Castle Island's Web site
Internet Editorial

By Terry Wohlers

An edited version was published in Rapid Prototyping Journal, Vol. 7, No. 5, 2001, MCB University Press. Copyright 2001 by Terry T. Wohlers

From time to time, you discover a website that is loaded with useful information, costs nothing to use it, and is light on advertising.  Castle Island Company offers such a website (http://home.att.net/~castleisland).  The site includes a directory of service bureaus, an RP patents database, and a listing of RP publications.  It also includes listings of RP machine and materials manufacturers, an introduction to RP technologies, a brief tutorial on RP and rapid tooling, and a discussion on medical applications of RP.  

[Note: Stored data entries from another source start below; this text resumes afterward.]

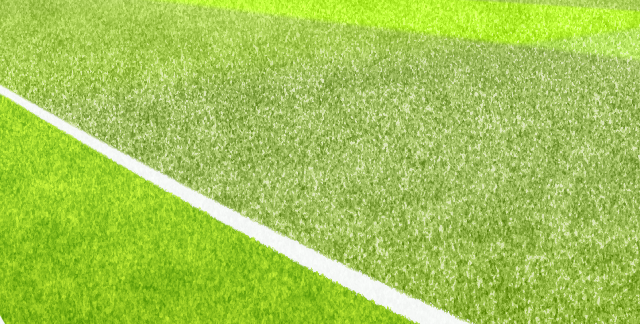
This texture is drawn by a Shadertoy shader. Its source:

```glsl
// A sunlit mown lawn in perspective, crossed by a painted white boundary line.
// Broad mowing bands are blended by soft straight edges; upright blades and glints
// come from smooth cellular noise, coarse nearby and finer with distance.

float hash(vec2 cell) {
    vec3 q = fract(vec3(cell.xyx) * vec3(0.1031, 0.1030, 0.0973));
    q += dot(q, q.yzx + 33.33);
    return fract((q.x + q.y) * q.z);
}

// Cellular noise, centred on zero: random tone of nearby cells, weighted by distance.
float cellTone(vec2 p, float sharpness) {
    vec2 base = floor(p);
    vec2 local = fract(p);
    float total = 0.0;
    float weightSum = 0.0001;
    for (int j = -1; j <= 1; j++) {
        for (int i = -1; i <= 1; i++) {
            vec2 offset = vec2(float(i), float(j));
            vec2 cell = base + offset;
            vec2 seed = vec2(hash(cell), hash(cell + 57.0));
            vec2 d = offset + seed - local;
            float weight = exp(-sharpness * dot(d, d));
            total += weight * hash(cell + 131.0);
            weightSum += weight;
        }
    }
    return total / weightSum - 0.5;
}

// Upright blades; the weights fade coarse cells into fine ones.
float bladeTone(vec2 p, float distance01) {
    float coarse = cellTone(p * vec2(100.0, 60.0), 12.0);
    float medium = cellTone(p * vec2(165.0, 95.0) + 19.0, 12.0);
    float fine = cellTone(p * vec2(240.0, 165.0) + 43.0, 12.0);
    float coarseWeight = mix(0.45, 0.05, distance01);
    float fineWeight = mix(0.45, 0.75, distance01);
    return coarseWeight * coarse + 0.5 * medium + fineWeight * fine;
}

// One above a line of given height at x = 0 and slope, zero below it.
float above(vec2 p, float height, float slope, float softness) {
    return smoothstep(-softness, softness, p.y - height - slope * p.x);
}

// Signed vertical distance to the gently curved centre of the painted line.
float lineOffset(vec2 p) {
    return p.y - (0.725 - 0.589 * p.x + 0.044 * p.x * p.x);
}

// Mowing bands beyond the painted line.
vec3 fieldColour(vec2 p) {
    vec3 nearGrass = vec3(0.58, 0.72, 0.25);
    vec3 dullGrass = vec3(0.635, 0.745, 0.38);
    vec3 farGrass = vec3(0.67, 0.81, 0.33);
    vec3 brightBand = vec3(0.72, 0.95, 0.19);
    vec3 palePatch = vec3(0.73, 0.90, 0.38);

    vec3 colour = mix(nearGrass, dullGrass, smoothstep(0.0, 0.5, p.y));
    colour = mix(colour, farGrass, above(p, 0.678, 0.13, 0.07));
    colour = mix(colour, farGrass * 0.97, above(p, 0.945, 0.11, 0.012));

    float band = above(p, 1.061, -0.125, 0.012);
    float patchMask = 1.0 - above(p, 0.644, 0.137, 0.012);
    vec3 bandColour = mix(brightBand, palePatch, patchMask);
    bandColour = mix(bandColour, farGrass, above(p, 1.094, -0.065, 0.006));
    return mix(colour, bandColour, band);
}

// Saturated grass on the near side of the line.
vec3 nearSideColour(vec2 p) {
    vec3 shaded = vec3(0.52, 0.73, 0.10);
    vec3 sunny = vec3(0.62, 0.83, 0.17);
    return mix(shaded, sunny, smoothstep(0.0, 0.6, p.y + 0.15 * p.x));
}

void mainImage(out vec4 fragColor, in vec2 fragCoord) {
    vec2 p = fragCoord / iResolution.y;
    float distance01 = smoothstep(0.1, 0.95, p.y);
    float blades = bladeTone(p, distance01);
    float clumps = cellTone(p * vec2(13.0, 19.0) + 7.0, 4.0);

    // Painted line widens towards the viewer and has a slightly ragged edge.
    float offset = lineOffset(p);
    float raggedness = (0.006 + 0.008 * p.x) * blades;
    float halfWidth = 0.0135 + 0.0185 * p.x;
    float feather = 0.003 + 0.6 / iResolution.y;
    float paint = 1.0 - smoothstep(-feather, feather, abs(offset) - halfWidth + raggedness);
    float corner = 1.0 - above(p, 0.027, -1.7, feather);
    float farSide = smoothstep(-0.006, 0.006, offset);

    // Blade shading is strongest in the middle field and fades at the far end.
    float contrast = mix(0.43, 0.22, smoothstep(0.6, 1.0, p.y));
    contrast *= mix(0.75, 1.0, farSide);
    vec3 tint = mix(vec3(1.0, 0.8, 0.4), vec3(1.0, 0.87, 1.05), farSide);
    vec3 grass = mix(nearSideColour(p), fieldColour(p), farSide);
    grass += (blades * contrast + 0.10 * clumps) * tint;

    // Pale glints where light catches the blades beyond the line.
    float glintZone = farSide * (1.0 - smoothstep(0.70, 0.95, p.y - 0.06 * p.x));
    float glint = smoothstep(0.18, 0.46, blades + 0.15 * clumps);
    grass = mix(grass, vec3(0.88, 0.89, 0.82), 0.6 * glint * glintZone);

    vec3 paintColour = vec3(0.965, 0.975, 0.965) + 0.04 * blades;
    vec3 colour = mix(grass, paintColour, max(paint, corner));
    fragColor = vec4(clamp(colour, 0.0, 1.0), 1.0);
}
```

The website was developed and is being maintained by Ed Grenda, an electronics engineer based in Arlington, Massachusetts, USA.  Grenda founded and was CEO of Cambridge Technology, a leading manufacturer of optical scanning instrumentation.  In addition to optical components, Grenda has experience in the development of electromechanical systems such as computer peripherals, printers, optical character readers, and data collection terminals.  Today, he spends much of his time building the Castle Island website.

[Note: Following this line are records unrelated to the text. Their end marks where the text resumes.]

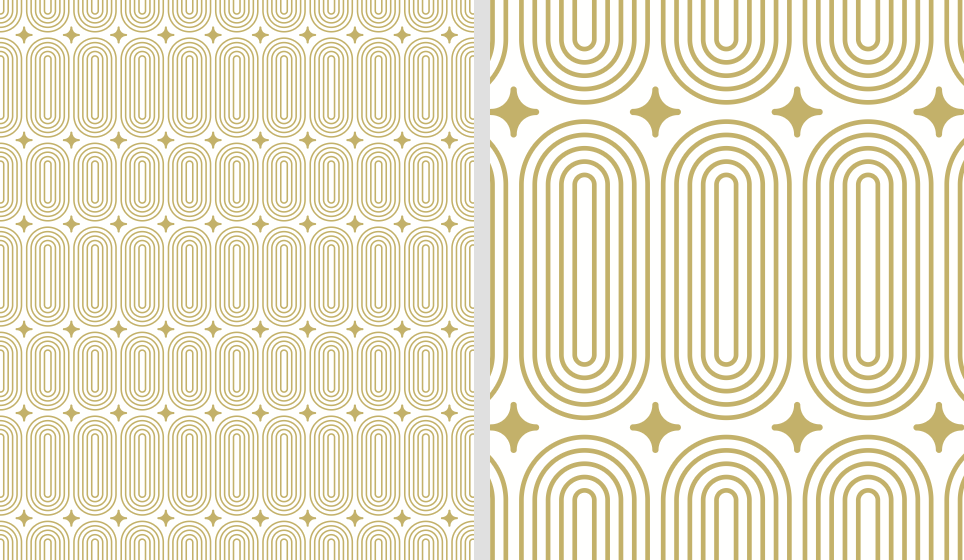
Left: the whole. Right: its middle third, enlarged.
Reproduce this pattern procedurally as a Shadertoy shader.

```glsl
#define COLUMNS 10.03            // cells across the canvas; one cell is the unit
#define SHIFT vec2(0.01, 0.885)  // first column centre, first row boundary
#define TALL_ROW 2.225
#define ROW_PAIR 4.0             // one tall row plus one short row
#define RING_COUNT 5.0
#define INNER_RADIUS 0.069
#define RING_STEP 0.094
#define LINE_WIDTH 0.033
#define ROW_GAP 0.068            // row boundary to outermost line
#define STAR_SIZE vec2(0.158, 0.022) // cusp distance, tip rounding
#define GOLD vec3(0.765, 0.695, 0.415)
#define PAPER vec3(1.0, 1.0, 0.995)

// Distance to the nearest of the nested capsule outlines
float capsuleRings(vec2 p, float halfRow) {
    float outerRadius = INNER_RADIUS + (RING_COUNT - 1.0) * RING_STEP;
    float halfStraight = halfRow - ROW_GAP - outerRadius;
    float radius = length(vec2(p.x, max(abs(p.y) - halfStraight, 0.0)));
    float ring = clamp(round((radius - INNER_RADIUS) / RING_STEP), 0.0, RING_COUNT - 1.0);
    return abs(radius - INNER_RADIUS - ring * RING_STEP) - 0.5 * LINE_WIDTH;
}

// Four-pointed star with concave circular sides and rounded tips
float concaveStar(vec2 p) {
    float cusp = STAR_SIZE.x;
    p = abs(p);
    if (p.y > p.x) p = p.yx;
    float d = p.x < cusp ? cusp - length(p - cusp) : length(p - vec2(cusp, 0.0));
    return d - STAR_SIZE.y;
}

void mainImage(out vec4 fragColor, in vec2 fragCoord) {
    float pixel = COLUMNS / iResolution.x;
    vec2 p = fragCoord * pixel - SHIFT;

    // Column and alternating row around the current point
    float y = mod(p.y, ROW_PAIR);
    bool isTall = y < TALL_ROW;
    float halfRow = 0.5 * (isTall ? TALL_ROW : ROW_PAIR - TALL_ROW);
    float rowCentre = isTall ? halfRow : TALL_ROW + halfRow;
    vec2 local = vec2(fract(p.x + 0.5) - 0.5, y - rowCentre);

    // Stars sit on the corners shared by four cells
    vec2 fromCorner = vec2(0.5, halfRow) - abs(local);
    float d = min(capsuleRings(local, halfRow), concaveStar(fromCorner));

    float ink = clamp(0.5 - d / pixel, 0.0, 1.0);
    fragColor = vec4(mix(PAPER, GOLD, ink), 1.0);
}
```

The service bureau listings, referred to by Grenda as the Worldwide RP Service Bureau Directory, include 540 service provider locations with descriptions.  The companies are categorized by geographic region, so it’s easy to find a company by region.  Keeping the directory up-to-date, however, looks like an almost impossible job.

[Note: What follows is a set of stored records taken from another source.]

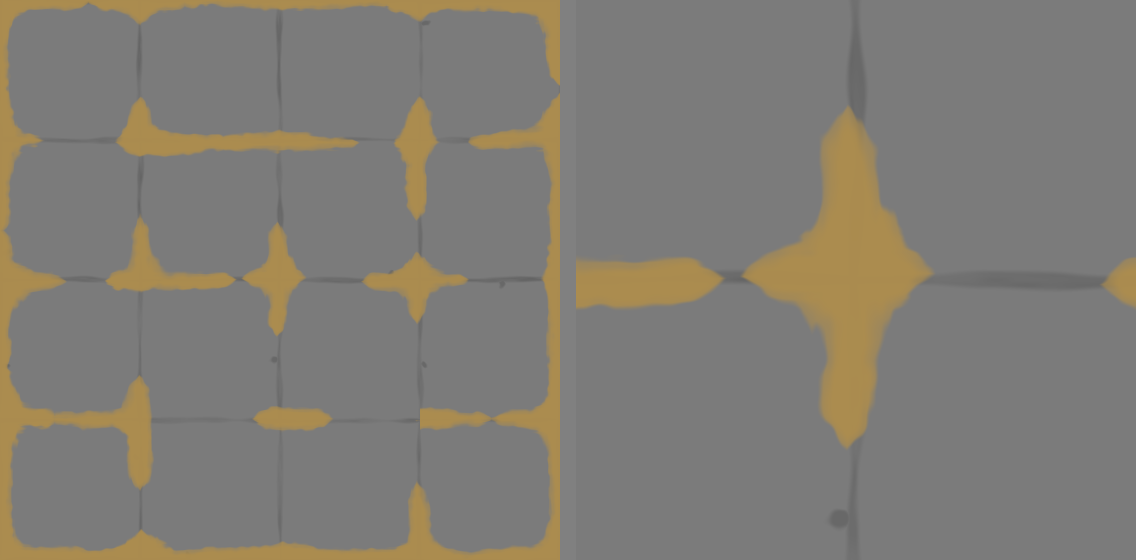
Left, the full canvas; right, a detail of the centre.
This pattern is drawn by a Shadertoy shader. Its source:

```glsl
// Grey paving of four by four slabs, with thin dark joints and brushed sand.
// Each joint segment gets sand that spreads from its two ends by hashed reach;
// the strips of both directions are blended smoothly to fill the slab corners.

const float TILES = 4.0;
const vec3 STONE = vec3(0.482);
const vec3 JOINT = vec3(0.36);
const vec3 SAND = vec3(0.675, 0.55, 0.305);

float hash(vec2 p) {
    return fract(sin(dot(p, vec2(127.1, 311.7))) * 43758.5453);
}

float noise(vec2 p) {
    vec2 i = floor(p), f = fract(p);
    f = f * f * (3.0 - 2.0 * f);
    float low = mix(hash(i), hash(i + vec2(1, 0)), f.x);
    float high = mix(hash(i + vec2(0, 1)), hash(i + vec2(1, 1)), f.x);
    return mix(low, high, f.y);
}

float smoothMin(float a, float b, float k) {
    float h = max(k - abs(a - b), 0.0) / k;
    return min(a, b) - 0.25 * k * h * h;
}

// Soft inside mask of a signed distance
float fill(float d, float blur) {
    return 1.0 - smoothstep(-blur, blur, d);
}

// Signed distance to sand on the nearest joint; p.x runs along it
float sandStrip(vec2 p, float seed) {
    vec2 q = p * TILES;
    float line = floor(q.y + 0.5);
    float segment = floor(q.x);
    float border = step(0.5 * TILES - 0.5, abs(line - 0.5 * TILES));
    float across = (q.y - line) / TILES;
    across += 0.014 * (noise(vec2(q.x * 1.5, line * 7.0 + seed)) - 0.5) * (1.0 - border);

    float halfWidth = -1.0;
    for (int i = 0; i < 2; i++) {
        float end = float(i);
        float u = abs(q.x - segment - end);
        float width = mix(0.013, 0.024, hash(vec2(segment + end, line) + seed));
        float reach = mix(-0.1, 0.8, hash(vec2(2.0 * segment + end, line) + seed + 31.0));
        reach += 0.45 * border;
        width += 0.003 * border;
        float taper = 0.045 * smoothstep(reach - 0.2, reach + 0.1, u);
        halfWidth = max(halfWidth, width * (1.0 - 0.5 * u) - taper);
    }
    return abs(across) - halfWidth;
}

// Darkness of the nearest joint, with an occasional chip at its side
float jointShade(vec2 p, float seed, float pixel) {
    vec2 q = p * TILES;
    float line = floor(q.y + 0.5);
    float segment = floor(q.x);
    float across = (q.y - line) / TILES;
    vec2 track = vec2(p.x, line * 5.0 + seed);
    across += 0.004 * (noise(track * vec2(14.0, 1.0)) - 0.5);
    float halfWidth = mix(0.001, 0.006, noise(track * vec2(26.0, 1.0) + 9.0));
    float strength = mix(0.2, 0.85, noise(track * vec2(19.0, 1.0) + 23.0));
    strength *= mix(0.6, 1.0, noise(p * vec2(60.0, 350.0)));
    float shade = strength * fill(abs(across) - halfWidth, 0.0016 + pixel);

    vec2 id = vec2(segment, line) + seed;
    float side = hash(id + 3.0) < 0.5 ? -1.0 : 1.0;
    float along = (q.x - segment - mix(0.15, 0.85, hash(id + 5.0))) / TILES;
    vec2 offset = vec2(along, across - side * 0.008);
    offset += 0.006 * (noise(p * 130.0) - 0.5);
    float chip = fill(length(offset * vec2(1.2, 0.9)) - 0.006, 0.0015 + pixel);
    return max(shade, 0.6 * chip * step(0.8, hash(id + 8.0)));
}

void mainImage(out vec4 fragColor, in vec2 fragCoord) {
    vec2 uv = fragCoord / iResolution.xy;
    float pixel = 0.7 / min(iResolution.x, iResolution.y);

    // Slabs and joints
    float shade = max(jointShade(uv, 11.0, pixel), jointShade(uv.yx, 47.0, pixel));
    vec3 color = mix(STONE, JOINT, shade);

    // Sand outline, roughened by coarse and fine noise
    float flat_ = sandStrip(uv, 2.0);
    float upright = sandStrip(uv.yx, 17.0);
    float field = smoothMin(flat_, upright, 0.045);
    field += 0.012 * (noise(uv * 24.0) - 0.5) + 0.005 * (noise(uv * 95.0) - 0.5);

    // Bristle streaks follow the nearer joint
    float streakFlat = noise(uv * vec2(30.0, 260.0));
    float streakUpright = noise(uv * vec2(260.0, 30.0));
    float streak = mix(streakFlat, streakUpright, smoothstep(-0.01, 0.01, flat_ - upright));
    field += 0.004 * (streak - 0.5);

    // Thin sand near the outline lets the stone show through
    float depth = -field + 0.008 * (streak - 0.4) + 0.008 * (noise(uv * 17.0 + 40.0) - 0.4);
    float opacity = mix(0.6, 0.97, smoothstep(-0.002, 0.011, depth));
    color = mix(color, SAND, opacity * fill(field, 0.0016 + pixel));

    fragColor = vec4(color, 1.0);
}
```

It’s easy to tell that Grenda spends considerable time with his RP patent database.  As of August 2001, it included nearly 750 RP-related patents filed in the USA. Due to recent legal changes, according to Grenda, published patent applications are now also available.  The patent database includes a search engine that helps find patents by topic.

The listing of RP publications, dubbed The Mother of All RP Bibliographies, includes nearly 3,400 references.  Grenda says that it is the largest source of technical information on RP in the world.  Its search engine did not find any matches when I entered “market trends” which I found a little odd.  Also, it did not find a listing for an established RP publication, so it may exclude others too.  Recent additions to the database include abstracts of dissertations and reports from Clemson University's Laboratory to Advance Industrial Prototyping. 

The website can be a little difficult to navigate and it could include more pictures and graphics to help offset the paragraphs of text that might overwhelm some visitors.  Overall, however, Grenda did a fine job pulling together the information and making it available at the website.  He is a good researcher and an excellent writer and I recommend the site to anyone interested in the subject of rapid prototyping.